In the US, the main goal of therapists who treat alcoholism and the official stand of the alcoholics anonymous are to ensure a complete abstinence. The term controlled drinking is therefore rejected by the American therapists. These therapists claim that accepting such goal in treatment of alcoholism is detrimental and only make the alcoholics to delay from going for the right solution to their problems (Anderson). However, other countries like the Britain and other commonwealth nations, the idea of controlled drinking is widely accepted and available to the alcoholics.
The proponents of controlled drinking also argue that CD would still be used as a motivator for the people who wish to change their drinking behavior. Many alcoholics find it hard to completely stop drinking, even thought the damage is evident in their life and marriages. Controlled drinking, mediated on by a qualified therapist is bound to propel the alcoholic towards a better life (Aasved 144). The efforts to reduce intake may fail and the person would realize that they are addicted to alcoholism and then make steps towards recovery from the problem.
The two approaches to treating alcoholism; abstinence and controlled drinking only raise debate and controversy when one is depicted to be better than the other is. It should be noted that controlled drinking (moderation) is more effective when used by people who have not reached dangerous drinking habits and only need to practice how to maintain their drinking limits. On the other hand, alcoholic anonymous (abstinence) is more effective for the people whose alcoholism level cannot be reduced or need to be stopped immediately.

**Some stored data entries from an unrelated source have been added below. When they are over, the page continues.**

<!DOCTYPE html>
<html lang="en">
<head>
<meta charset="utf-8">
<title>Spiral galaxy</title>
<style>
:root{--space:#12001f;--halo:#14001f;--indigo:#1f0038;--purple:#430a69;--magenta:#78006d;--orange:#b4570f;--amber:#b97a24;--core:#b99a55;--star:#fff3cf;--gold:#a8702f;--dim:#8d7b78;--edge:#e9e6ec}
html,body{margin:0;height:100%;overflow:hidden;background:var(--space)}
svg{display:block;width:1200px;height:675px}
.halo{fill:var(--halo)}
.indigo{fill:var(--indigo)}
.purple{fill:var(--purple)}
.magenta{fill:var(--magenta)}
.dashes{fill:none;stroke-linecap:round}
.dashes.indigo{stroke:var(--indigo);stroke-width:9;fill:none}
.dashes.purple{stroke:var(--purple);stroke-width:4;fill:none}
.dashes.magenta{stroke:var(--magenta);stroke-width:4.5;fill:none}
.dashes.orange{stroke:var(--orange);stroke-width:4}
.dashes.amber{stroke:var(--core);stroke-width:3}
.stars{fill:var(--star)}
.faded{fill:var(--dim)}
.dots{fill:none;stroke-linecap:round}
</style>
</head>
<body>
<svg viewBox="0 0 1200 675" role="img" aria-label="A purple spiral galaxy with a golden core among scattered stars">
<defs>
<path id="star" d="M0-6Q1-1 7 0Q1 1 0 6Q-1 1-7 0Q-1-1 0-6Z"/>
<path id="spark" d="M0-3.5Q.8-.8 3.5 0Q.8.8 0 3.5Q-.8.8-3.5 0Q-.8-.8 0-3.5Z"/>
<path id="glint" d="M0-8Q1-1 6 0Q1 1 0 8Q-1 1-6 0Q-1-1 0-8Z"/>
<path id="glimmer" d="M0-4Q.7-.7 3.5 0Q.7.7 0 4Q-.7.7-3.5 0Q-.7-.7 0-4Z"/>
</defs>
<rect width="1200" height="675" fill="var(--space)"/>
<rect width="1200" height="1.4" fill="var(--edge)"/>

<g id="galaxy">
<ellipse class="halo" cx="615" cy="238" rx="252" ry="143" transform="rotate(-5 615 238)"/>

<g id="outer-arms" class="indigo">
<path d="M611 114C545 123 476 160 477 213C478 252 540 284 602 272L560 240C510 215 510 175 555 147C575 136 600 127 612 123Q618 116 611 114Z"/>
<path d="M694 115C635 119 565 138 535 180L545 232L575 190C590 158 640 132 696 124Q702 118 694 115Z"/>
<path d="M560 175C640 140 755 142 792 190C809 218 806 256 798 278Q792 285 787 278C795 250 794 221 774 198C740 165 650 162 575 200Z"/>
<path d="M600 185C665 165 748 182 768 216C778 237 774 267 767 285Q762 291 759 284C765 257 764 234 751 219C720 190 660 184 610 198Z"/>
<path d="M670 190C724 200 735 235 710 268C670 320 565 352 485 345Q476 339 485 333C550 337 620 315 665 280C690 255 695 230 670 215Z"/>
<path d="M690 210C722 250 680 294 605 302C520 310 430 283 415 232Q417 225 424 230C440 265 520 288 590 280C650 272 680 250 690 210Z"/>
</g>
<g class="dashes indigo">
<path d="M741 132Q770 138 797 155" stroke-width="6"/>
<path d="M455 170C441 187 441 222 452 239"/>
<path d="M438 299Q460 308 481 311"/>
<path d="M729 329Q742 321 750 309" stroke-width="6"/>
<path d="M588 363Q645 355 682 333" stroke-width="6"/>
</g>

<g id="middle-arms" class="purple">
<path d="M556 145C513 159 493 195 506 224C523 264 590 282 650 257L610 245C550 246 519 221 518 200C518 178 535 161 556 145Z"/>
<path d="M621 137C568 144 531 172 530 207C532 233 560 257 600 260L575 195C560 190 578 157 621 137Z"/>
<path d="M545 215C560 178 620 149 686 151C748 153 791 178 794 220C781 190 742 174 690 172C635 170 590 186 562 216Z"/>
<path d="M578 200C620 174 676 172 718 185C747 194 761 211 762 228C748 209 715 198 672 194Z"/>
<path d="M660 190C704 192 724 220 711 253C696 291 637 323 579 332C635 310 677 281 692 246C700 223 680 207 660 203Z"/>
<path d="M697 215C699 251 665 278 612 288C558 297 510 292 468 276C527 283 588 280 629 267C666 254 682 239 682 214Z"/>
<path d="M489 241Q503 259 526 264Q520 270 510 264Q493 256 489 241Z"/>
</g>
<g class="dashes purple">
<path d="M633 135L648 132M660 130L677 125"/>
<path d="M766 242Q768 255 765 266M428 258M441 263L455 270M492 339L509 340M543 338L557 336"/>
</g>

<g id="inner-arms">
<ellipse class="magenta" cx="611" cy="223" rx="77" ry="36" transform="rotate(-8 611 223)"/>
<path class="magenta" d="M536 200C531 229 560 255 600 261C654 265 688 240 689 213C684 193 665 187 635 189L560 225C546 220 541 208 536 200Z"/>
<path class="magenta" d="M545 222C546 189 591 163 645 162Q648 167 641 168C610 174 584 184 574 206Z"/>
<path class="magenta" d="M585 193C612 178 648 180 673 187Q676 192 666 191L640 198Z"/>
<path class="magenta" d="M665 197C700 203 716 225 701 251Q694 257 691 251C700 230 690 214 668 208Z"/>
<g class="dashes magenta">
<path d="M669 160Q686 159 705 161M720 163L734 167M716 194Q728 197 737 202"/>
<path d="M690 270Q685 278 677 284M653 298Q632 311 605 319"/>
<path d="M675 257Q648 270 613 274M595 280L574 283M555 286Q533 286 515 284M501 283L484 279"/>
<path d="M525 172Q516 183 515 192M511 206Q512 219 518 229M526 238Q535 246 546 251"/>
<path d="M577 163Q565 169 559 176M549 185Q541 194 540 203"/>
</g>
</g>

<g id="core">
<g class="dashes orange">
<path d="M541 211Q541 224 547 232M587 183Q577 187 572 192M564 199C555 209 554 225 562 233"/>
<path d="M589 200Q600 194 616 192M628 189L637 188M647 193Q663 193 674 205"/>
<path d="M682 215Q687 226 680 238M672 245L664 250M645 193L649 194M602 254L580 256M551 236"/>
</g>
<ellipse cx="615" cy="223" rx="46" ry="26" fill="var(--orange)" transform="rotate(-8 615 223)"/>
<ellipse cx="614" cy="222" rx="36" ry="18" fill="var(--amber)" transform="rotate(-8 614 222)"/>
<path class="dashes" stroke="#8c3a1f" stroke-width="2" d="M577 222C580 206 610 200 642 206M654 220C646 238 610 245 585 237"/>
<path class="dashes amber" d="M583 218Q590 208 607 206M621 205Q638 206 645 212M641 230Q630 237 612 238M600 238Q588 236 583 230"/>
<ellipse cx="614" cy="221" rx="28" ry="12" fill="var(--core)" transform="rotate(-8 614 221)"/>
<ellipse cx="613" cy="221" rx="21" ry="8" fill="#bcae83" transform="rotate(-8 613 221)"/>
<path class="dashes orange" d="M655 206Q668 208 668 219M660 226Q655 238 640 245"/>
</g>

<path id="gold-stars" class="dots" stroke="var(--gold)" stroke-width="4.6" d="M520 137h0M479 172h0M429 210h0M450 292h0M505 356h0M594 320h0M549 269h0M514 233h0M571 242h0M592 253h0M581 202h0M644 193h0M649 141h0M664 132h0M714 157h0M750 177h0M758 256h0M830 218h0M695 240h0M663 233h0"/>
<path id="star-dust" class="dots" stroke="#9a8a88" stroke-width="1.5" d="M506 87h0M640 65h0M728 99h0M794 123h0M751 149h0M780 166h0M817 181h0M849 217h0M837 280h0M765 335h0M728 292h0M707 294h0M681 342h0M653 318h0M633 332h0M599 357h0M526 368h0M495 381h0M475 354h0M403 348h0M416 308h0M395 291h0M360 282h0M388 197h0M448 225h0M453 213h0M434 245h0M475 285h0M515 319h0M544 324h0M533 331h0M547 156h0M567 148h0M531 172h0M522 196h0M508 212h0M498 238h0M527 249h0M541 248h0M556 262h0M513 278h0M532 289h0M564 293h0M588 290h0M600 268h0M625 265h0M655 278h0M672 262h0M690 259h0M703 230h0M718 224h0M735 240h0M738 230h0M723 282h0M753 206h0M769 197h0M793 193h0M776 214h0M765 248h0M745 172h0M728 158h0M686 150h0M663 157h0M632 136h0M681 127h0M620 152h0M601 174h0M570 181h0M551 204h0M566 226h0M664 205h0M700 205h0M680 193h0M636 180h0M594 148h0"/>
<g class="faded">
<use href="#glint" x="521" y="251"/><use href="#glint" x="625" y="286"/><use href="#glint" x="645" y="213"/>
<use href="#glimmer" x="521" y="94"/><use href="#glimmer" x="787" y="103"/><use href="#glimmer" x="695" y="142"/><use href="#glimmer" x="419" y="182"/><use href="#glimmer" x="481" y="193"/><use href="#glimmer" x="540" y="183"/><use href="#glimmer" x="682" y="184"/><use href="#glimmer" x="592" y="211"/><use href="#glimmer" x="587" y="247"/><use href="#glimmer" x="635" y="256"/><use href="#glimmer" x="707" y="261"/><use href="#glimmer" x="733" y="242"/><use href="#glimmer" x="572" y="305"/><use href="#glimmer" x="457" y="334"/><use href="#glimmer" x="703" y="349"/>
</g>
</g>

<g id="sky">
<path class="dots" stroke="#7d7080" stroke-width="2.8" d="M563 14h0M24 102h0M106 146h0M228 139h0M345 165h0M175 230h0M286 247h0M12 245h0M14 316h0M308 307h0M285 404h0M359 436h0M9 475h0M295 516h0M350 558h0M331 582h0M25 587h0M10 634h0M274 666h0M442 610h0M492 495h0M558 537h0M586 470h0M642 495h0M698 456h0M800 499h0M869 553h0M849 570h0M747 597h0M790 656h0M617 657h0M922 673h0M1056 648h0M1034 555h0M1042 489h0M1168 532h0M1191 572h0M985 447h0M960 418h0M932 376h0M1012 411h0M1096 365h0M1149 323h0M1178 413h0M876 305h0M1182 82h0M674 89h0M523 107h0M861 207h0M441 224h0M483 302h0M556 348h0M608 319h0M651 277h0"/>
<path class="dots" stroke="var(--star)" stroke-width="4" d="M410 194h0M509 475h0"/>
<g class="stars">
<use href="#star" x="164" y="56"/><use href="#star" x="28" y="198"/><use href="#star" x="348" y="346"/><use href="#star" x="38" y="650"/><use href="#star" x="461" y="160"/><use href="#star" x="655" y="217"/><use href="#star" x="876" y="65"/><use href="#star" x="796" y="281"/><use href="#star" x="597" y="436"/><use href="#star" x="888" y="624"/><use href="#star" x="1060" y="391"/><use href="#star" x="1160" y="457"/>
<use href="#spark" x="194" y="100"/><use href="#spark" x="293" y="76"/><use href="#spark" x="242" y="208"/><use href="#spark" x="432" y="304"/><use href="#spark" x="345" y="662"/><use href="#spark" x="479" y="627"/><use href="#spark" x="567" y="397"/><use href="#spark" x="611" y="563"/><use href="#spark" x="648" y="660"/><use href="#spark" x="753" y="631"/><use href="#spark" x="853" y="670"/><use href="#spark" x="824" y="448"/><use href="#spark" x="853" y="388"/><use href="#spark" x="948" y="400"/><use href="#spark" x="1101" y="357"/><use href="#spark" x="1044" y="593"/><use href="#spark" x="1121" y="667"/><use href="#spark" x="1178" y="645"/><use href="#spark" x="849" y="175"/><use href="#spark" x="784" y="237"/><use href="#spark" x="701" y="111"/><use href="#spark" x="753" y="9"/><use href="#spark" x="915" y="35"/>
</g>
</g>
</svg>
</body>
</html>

It is obvious that the main aim of treating alcoholism is to help people improve their quality of life. It should help people improve on their functioning. Too much alcohol interferes with the normal functioning of human beings. It therefore makes sense to say that abstinence should not be the only option in the treatment of alcoholism (Pond, Wilkinson, and Simpson 460) Controlled drinking is good for the health of humans and the fact that it promotes behavior change makes it much better than its critics may think.
Abstinence on the other hand is also good since it has proven to be the most effective approach with many alcoholics (Anderson). Both approaches have very important roles to play in the treatment of alcoholism (Pond, Wilkinson, and Simpson 460). In cases of harm reduction, the individual is never interested in abstinence but a reduction in the alcohol intake. With the above factors in mind, it would proper to say that the therapists should always consider both approaches in treating alcoholism and only settle on one when they have considered all the factors.
Aasved, Mikal J. The Biology of Gambling. Springfield, Ill: Charles C. Thomas, 2003. Print
Alcohol abstinence vs. moderation. Harvard health publications.2014.Internet resource. Available at http://www.health.harvard.edu/family_health_guide/alcohol-abstinence-vs-moderation
Anderson, Kenneth. Moderate Drinking, Harm Reduction, and Abstinence Outcomes. HAMS Harm reduction.2012.internet resource. Available at http://www.hamsnetwork.org/outcomes.pdf
Day, Ed. Clinical Topics in Addiction. London: RCPsych, 2007. Print
Pond, R A, D A Wilkinson, and R I Simpson. “Abstinence or Controlled Drinking?” CMAJ: Canadian Medical Association Journal 150.4 (1994): 460–461. Print. Available at http://www.ncbi.nlm.nih.gov/pmc/articles/PMC1486285/pdf/cmaj00284-0014b.pdf
Vaillant, George E. The Natural History of Alcoholism Revisited. Cambridge, Mass: Harvard University Press, 1995. Print